Show every line of the records below that contains the word "simulation".

[Stored items]
==*==
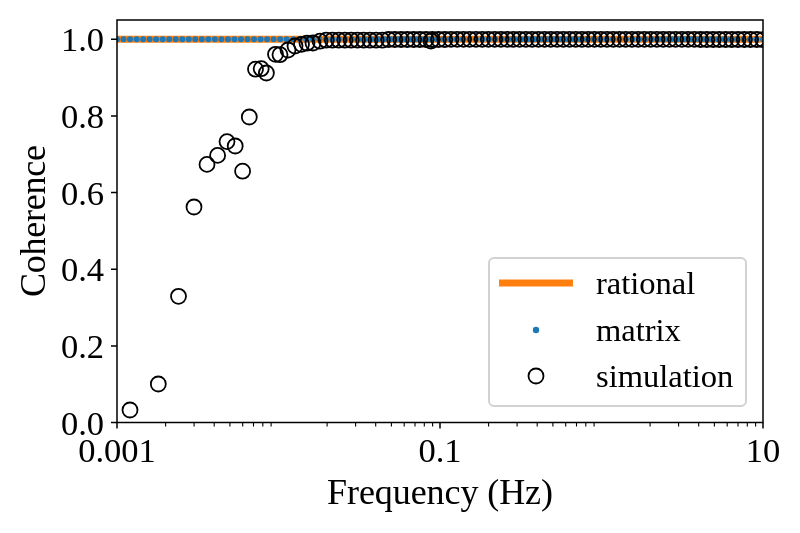
<!DOCTYPE html>
<html lang="en">
<head>
<meta charset="utf-8">
<title>Coherence against frequency</title>
<style>
:root {
  --ink: #000;
  --paper: #fff;
  --rational: #ff7f0e;
  --matrix: #1f77b4;
  --legend-border: #d2d2d2;
}
* { box-sizing: border-box; }
html, body { margin: 0; overflow: hidden; background: var(--paper); }
.chart {
  position: relative;
  width: 800px;
  height: 533px;
  overflow: hidden;
  color: var(--ink);
  font-family: "Liberation Serif", serif;
}
.plot { display: block; }
.plot text { fill: var(--ink); font-size: 34.5px; }
.plot .axis-title { font-size: 36px; }
.y-labels { text-anchor: end; }
.x-labels, .axis-title { text-anchor: middle; }
.frame, .ticks { fill: none; stroke: var(--ink); stroke-width: 1.5; }
.ticks .minor { stroke-width: 1.1; }
.rational { stroke: var(--rational); stroke-width: 7; }
.matrix { stroke: var(--matrix); stroke-width: 6; stroke-linecap: round; stroke-dasharray: 0 6.525; }
.simulation { fill: none; stroke: var(--ink); stroke-width: 1.8; }
.legend {
  position: absolute;
  left: 488px;
  top: 257px;
  width: 259px;
  height: 150px;
  margin: 0;
  padding: 1px 0 0 9px;
  list-style: none;
  background: var(--paper);
  border: 2px solid var(--legend-border);
  border-radius: 6px;
}
.legend li {
  display: flex;
  align-items: center;
  gap: 23px;
  height: 46.5px;
  font-size: 32.5px;
  line-height: 46.5px;
}
.legend svg { flex: none; }
.legend .dot { fill: var(--matrix); }
</style>
</head>
<body>
<main class="chart">
  <svg class="plot" width="800" height="533" viewBox="0 0 800 533" role="img" aria-label="Coherence from 0 to 1 against frequency from 0.001 to 10 Hz">
    <defs>
      <clipPath id="plot-area"><rect x="117" y="20" width="646" height="402.5"/></clipPath>
      <circle id="point" r="7.5"/>
      <g id="ten-points">
        <use href="#point"/>
        <use href="#point" x="6.2"/>
        <use href="#point" x="12.5"/>
        <use href="#point" x="18.7"/>
        <use href="#point" x="25"/>
        <use href="#point" x="31.2"/>
        <use href="#point" x="37.4"/>
        <use href="#point" x="43.7"/>
        <use href="#point" x="49.9"/>
        <use href="#point" x="56.2"/>
      </g>
      <path id="decade-ticks" d="M48.6 0v4M77.1 0v4M97.2 0v4M112.9 0v4M125.7 0v4M136.5 0v4M145.8 0v4M154.1 0v4"/>
    </defs>

    <g clip-path="url(#plot-area)">
      <line class="rational" x1="117" y1="39.3" x2="763" y2="39.3"/>
      <line class="matrix" x1="117" y1="39.3" x2="763.5" y2="39.3"/>
      <g class="simulation">
        <use href="#point" x="130" y="410"/>
        <use href="#point" x="158.3" y="384"/>
        <use href="#point" x="178.5" y="296.3"/>
        <use href="#point" x="194" y="207"/>
        <use href="#point" x="207" y="164.4"/>
        <use href="#point" x="217.6" y="155.4"/>
        <use href="#point" x="227" y="141.6"/>
        <use href="#point" x="235.2" y="146"/>
        <use href="#point" x="242.6" y="171.2"/>
        <use href="#point" x="249.3" y="117"/>
        <use href="#point" x="255.5" y="69.2"/>
        <use href="#point" x="261.2" y="68.7"/>
        <use href="#point" x="266.4" y="73"/>
        <use href="#point" x="275.5" y="54.3"/>
        <use href="#point" x="280" y="54.7"/>
        <use href="#point" x="288" y="50"/>
        <use href="#point" x="295" y="46"/>
        <use href="#point" x="301.5" y="44.3"/>
        <use href="#point" x="307" y="43.2"/>
        <use href="#point" x="313" y="43"/>
        <use href="#point" x="320" y="41.2"/>
        <use href="#ten-points" x="326.2" y="40.2"/>
        <use href="#ten-points" x="388.6" y="39.5"/>
        <use href="#point" x="431" y="41"/>
        <use href="#ten-points" x="451" y="39.3"/>
        <use href="#ten-points" x="513.4" y="39.3"/>
        <use href="#ten-points" x="575.8" y="39.3"/>
        <use href="#ten-points" x="638.2" y="39.3"/>
        <use href="#ten-points" x="700.6" y="39.5"/>
        <use href="#point" x="763" y="39.7"/>
      </g>
    </g>

    <rect class="frame" x="117" y="20" width="646" height="402.5"/>
    <g class="ticks">
      <path d="M111 39.3h6M111 116h6M111 192.6h6M111 269.3h6M111 346h6M111 422.5h6"/>
      <path d="M117 422.5v6M440 422.5v6M763 422.5v6"/>
      <g class="minor">
        <use href="#decade-ticks" x="117" y="422.5"/>
        <use href="#decade-ticks" x="278.5" y="422.5"/>
        <use href="#decade-ticks" x="440" y="422.5"/>
        <use href="#decade-ticks" x="601.5" y="422.5"/>
      </g>
    </g>

    <g class="y-labels">
      <text x="104" y="51">1.0</text>
      <text x="104" y="128">0.8</text>
      <text x="104" y="205">0.6</text>
      <text x="104" y="281">0.4</text>
      <text x="104" y="358">0.2</text>
      <text x="104" y="435">0.0</text>
    </g>
    <g class="x-labels">
      <text x="117" y="462">0.001</text>
      <text x="440" y="462">0.1</text>
      <text x="763" y="462">10</text>
    </g>
    <text class="axis-title" x="440" y="504" textLength="226">Frequency (Hz)</text>
    <text class="axis-title" transform="translate(45 221) rotate(-90)" textLength="152">Coherence</text>
  </svg>

  <ul class="legend">
    <li>
      <svg width="74" height="20" aria-hidden="true"><line class="rational" x1="0" y1="10" x2="74" y2="10"/></svg>
      <span>rational</span>
    </li>
    <li>
      <svg width="74" height="20" aria-hidden="true"><circle class="dot" cx="37" cy="10" r="3.2"/></svg>
      <span>matrix</span>
    </li>
    <li>
      <svg width="74" height="20" aria-hidden="true"><circle class="simulation" cx="37" cy="10" r="7.5"/></svg>
      <span>simulation</span>
    </li>
  </ul>
</main>
</body>
</html>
==*==
Result of the exercise ::
.simulation { fill: none; stroke: var(--ink); stroke-width: 1.8; }
      <g class="simulation">
      <svg width="74" height="20" aria-hidden="true"><circle class="simulation" cx="37" cy="10" r="7.5"/></svg>
      <span>simulation</span>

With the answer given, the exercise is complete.